**** Task input ****

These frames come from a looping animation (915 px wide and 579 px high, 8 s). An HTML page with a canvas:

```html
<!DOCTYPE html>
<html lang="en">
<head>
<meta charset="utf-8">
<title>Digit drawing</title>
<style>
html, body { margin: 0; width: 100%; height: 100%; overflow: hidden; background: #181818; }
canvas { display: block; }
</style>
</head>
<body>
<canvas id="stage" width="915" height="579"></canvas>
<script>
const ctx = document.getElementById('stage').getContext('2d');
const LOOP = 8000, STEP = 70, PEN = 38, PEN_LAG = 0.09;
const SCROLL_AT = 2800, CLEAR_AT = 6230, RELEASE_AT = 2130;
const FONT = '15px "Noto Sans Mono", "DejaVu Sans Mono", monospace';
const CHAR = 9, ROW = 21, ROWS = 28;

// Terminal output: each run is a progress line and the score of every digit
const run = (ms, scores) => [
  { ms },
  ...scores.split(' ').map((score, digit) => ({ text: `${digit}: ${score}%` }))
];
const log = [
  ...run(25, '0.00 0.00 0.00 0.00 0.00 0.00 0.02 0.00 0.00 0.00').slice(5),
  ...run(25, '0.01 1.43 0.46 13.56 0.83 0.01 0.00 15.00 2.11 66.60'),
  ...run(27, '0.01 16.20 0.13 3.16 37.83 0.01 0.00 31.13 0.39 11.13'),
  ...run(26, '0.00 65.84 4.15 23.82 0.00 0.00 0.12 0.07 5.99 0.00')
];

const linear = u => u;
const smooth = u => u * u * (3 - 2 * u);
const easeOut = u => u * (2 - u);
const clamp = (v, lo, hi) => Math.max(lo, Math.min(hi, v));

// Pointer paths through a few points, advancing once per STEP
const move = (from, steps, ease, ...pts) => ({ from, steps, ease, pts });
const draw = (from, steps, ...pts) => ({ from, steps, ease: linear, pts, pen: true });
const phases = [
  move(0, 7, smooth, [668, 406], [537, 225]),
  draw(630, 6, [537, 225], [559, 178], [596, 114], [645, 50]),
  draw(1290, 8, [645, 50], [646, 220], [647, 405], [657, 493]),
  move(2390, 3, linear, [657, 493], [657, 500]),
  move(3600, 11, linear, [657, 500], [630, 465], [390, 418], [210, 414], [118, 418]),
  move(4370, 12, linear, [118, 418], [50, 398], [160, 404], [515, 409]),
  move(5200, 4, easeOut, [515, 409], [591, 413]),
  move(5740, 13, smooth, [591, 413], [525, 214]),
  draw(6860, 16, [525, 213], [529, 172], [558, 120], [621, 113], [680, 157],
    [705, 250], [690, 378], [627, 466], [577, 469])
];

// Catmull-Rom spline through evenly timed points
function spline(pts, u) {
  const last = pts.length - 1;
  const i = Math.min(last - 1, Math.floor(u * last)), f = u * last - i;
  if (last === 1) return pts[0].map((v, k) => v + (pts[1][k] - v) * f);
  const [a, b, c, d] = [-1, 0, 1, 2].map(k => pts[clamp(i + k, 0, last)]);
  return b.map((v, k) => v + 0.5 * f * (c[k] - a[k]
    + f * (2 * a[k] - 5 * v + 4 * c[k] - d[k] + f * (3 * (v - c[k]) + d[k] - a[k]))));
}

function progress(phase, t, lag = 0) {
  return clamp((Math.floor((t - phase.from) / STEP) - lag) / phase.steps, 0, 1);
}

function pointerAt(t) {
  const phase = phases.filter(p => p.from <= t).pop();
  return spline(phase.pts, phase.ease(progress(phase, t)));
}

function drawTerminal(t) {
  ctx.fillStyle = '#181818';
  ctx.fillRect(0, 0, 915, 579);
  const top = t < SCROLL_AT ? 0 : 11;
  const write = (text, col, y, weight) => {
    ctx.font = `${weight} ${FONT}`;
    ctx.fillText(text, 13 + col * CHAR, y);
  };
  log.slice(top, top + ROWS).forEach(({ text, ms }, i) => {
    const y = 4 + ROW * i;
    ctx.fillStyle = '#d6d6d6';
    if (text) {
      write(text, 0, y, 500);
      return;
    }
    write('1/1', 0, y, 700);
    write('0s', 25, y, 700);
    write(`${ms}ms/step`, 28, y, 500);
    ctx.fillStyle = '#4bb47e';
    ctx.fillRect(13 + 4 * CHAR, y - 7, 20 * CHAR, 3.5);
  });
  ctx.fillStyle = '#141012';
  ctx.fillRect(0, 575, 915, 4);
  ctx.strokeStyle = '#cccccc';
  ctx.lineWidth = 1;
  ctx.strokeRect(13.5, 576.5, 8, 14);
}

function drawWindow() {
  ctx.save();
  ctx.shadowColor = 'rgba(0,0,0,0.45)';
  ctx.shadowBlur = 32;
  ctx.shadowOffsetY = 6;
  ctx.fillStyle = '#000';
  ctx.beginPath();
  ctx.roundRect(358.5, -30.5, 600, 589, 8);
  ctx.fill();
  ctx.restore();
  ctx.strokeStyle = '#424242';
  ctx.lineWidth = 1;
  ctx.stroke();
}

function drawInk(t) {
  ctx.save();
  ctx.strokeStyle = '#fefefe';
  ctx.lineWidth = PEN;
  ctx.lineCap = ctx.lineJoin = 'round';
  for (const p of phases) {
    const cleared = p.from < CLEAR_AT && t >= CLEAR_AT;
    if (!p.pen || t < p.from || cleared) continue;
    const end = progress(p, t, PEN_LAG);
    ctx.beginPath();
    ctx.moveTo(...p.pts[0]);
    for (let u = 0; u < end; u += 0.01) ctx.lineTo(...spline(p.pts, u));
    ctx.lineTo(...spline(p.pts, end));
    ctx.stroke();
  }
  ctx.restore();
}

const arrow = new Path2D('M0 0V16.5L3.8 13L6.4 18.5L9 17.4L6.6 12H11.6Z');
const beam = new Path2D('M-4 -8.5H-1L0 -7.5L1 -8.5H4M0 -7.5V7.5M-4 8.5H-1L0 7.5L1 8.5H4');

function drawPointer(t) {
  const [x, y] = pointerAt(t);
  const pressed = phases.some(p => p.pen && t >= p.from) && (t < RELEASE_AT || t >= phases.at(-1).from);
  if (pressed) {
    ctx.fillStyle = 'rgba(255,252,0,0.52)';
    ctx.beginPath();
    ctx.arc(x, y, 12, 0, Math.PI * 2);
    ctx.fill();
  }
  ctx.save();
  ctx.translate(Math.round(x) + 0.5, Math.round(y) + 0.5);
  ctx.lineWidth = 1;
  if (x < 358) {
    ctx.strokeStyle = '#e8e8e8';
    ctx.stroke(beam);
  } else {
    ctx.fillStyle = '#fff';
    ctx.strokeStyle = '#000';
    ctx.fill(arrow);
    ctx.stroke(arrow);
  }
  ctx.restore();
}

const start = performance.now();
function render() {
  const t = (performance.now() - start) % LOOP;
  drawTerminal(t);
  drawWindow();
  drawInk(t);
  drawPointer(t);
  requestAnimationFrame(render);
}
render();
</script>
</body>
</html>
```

****
**** Task input ****

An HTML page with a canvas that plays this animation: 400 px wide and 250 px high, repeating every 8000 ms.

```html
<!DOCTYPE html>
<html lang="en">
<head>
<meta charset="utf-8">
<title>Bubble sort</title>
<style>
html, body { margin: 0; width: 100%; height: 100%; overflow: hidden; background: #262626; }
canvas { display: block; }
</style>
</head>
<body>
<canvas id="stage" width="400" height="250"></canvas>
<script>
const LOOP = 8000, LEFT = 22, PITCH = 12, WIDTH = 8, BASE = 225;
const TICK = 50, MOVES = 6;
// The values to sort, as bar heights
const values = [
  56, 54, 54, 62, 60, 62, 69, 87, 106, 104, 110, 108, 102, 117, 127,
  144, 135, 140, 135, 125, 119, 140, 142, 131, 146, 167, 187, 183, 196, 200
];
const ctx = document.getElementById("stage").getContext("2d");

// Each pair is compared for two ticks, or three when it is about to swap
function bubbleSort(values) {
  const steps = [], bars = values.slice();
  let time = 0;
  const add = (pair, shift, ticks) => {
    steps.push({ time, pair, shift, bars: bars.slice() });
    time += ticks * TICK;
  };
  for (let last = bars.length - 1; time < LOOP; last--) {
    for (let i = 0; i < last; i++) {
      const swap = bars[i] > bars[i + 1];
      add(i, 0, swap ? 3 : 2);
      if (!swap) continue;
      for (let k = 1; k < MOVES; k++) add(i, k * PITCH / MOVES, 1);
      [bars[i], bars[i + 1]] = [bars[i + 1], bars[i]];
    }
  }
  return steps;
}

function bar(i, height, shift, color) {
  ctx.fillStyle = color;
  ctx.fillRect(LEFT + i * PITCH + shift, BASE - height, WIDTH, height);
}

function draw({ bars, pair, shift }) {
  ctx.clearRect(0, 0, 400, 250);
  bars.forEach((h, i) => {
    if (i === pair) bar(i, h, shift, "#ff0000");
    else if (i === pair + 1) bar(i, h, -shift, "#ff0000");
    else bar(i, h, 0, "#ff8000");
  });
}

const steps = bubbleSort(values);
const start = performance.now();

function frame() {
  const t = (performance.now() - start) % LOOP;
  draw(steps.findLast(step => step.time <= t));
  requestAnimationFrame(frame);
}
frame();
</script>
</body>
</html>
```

****
**** Task input ****

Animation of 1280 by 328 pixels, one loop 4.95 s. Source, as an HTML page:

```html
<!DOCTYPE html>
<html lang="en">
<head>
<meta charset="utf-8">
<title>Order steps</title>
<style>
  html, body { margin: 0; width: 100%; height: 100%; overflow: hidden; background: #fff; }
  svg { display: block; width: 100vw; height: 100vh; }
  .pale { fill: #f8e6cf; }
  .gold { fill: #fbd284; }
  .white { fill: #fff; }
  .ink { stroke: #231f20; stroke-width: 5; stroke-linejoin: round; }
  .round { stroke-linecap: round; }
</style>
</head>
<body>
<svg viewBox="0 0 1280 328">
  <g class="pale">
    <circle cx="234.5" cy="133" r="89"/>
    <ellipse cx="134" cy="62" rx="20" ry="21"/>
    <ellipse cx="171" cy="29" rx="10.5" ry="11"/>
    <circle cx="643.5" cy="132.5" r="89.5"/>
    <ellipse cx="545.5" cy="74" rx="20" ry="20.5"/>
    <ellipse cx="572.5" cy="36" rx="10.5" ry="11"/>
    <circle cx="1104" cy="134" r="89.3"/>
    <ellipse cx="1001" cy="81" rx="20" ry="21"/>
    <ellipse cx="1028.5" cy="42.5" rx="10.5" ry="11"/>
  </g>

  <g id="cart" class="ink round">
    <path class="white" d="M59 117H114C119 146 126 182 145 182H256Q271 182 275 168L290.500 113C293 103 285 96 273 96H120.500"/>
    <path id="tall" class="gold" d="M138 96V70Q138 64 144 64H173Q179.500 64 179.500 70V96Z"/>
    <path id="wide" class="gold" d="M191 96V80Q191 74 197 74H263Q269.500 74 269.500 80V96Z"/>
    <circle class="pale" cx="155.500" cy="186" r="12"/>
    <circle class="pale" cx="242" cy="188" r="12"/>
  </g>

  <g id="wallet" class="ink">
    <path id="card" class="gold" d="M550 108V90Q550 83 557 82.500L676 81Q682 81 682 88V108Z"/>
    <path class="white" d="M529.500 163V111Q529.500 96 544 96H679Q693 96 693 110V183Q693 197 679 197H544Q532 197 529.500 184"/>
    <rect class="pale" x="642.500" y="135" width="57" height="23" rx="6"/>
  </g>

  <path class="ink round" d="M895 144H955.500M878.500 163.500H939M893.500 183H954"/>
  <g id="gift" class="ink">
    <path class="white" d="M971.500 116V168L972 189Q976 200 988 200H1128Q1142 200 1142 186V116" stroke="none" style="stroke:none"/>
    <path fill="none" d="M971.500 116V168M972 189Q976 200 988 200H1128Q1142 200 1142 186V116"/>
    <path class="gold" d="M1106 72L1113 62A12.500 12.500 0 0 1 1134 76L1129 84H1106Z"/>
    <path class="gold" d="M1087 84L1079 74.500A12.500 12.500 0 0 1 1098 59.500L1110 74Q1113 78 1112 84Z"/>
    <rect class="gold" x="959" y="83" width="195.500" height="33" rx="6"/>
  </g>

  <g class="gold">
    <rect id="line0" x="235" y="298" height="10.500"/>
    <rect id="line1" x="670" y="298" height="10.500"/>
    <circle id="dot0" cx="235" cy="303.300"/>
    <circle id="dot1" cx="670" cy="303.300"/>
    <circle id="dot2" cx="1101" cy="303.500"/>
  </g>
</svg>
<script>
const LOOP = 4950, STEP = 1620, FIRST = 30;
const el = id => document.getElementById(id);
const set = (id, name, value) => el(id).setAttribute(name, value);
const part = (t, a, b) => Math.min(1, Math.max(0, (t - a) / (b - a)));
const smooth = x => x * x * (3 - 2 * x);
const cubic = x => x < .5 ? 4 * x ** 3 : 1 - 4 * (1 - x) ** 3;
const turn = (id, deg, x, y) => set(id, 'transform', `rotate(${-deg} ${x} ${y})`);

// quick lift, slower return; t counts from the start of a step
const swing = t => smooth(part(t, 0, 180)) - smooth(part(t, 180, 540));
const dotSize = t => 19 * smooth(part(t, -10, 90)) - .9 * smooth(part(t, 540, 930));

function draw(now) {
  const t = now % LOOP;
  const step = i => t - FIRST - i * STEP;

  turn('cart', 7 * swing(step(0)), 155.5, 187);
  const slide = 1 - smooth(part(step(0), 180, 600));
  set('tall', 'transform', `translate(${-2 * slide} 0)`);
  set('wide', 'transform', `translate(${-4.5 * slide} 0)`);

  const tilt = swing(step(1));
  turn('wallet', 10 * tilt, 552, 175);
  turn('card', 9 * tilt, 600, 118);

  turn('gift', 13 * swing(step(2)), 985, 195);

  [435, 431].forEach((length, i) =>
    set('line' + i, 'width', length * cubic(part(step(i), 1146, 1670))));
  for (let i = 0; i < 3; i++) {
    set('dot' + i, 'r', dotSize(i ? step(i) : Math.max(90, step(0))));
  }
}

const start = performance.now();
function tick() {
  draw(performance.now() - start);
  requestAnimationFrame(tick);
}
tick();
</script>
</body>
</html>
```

****

*Problem*
From the entries above, show each line that includes the string "fillStyle".

*Answer below*
  ctx.fillStyle = '#181818';
    ctx.fillStyle = '#d6d6d6';
    ctx.fillStyle = '#4bb47e';
  ctx.fillStyle = '#141012';
  ctx.fillStyle = '#000';
    ctx.fillStyle = 'rgba(255,252,0,0.52)';
    ctx.fillStyle = '#fff';
  ctx.fillStyle = color;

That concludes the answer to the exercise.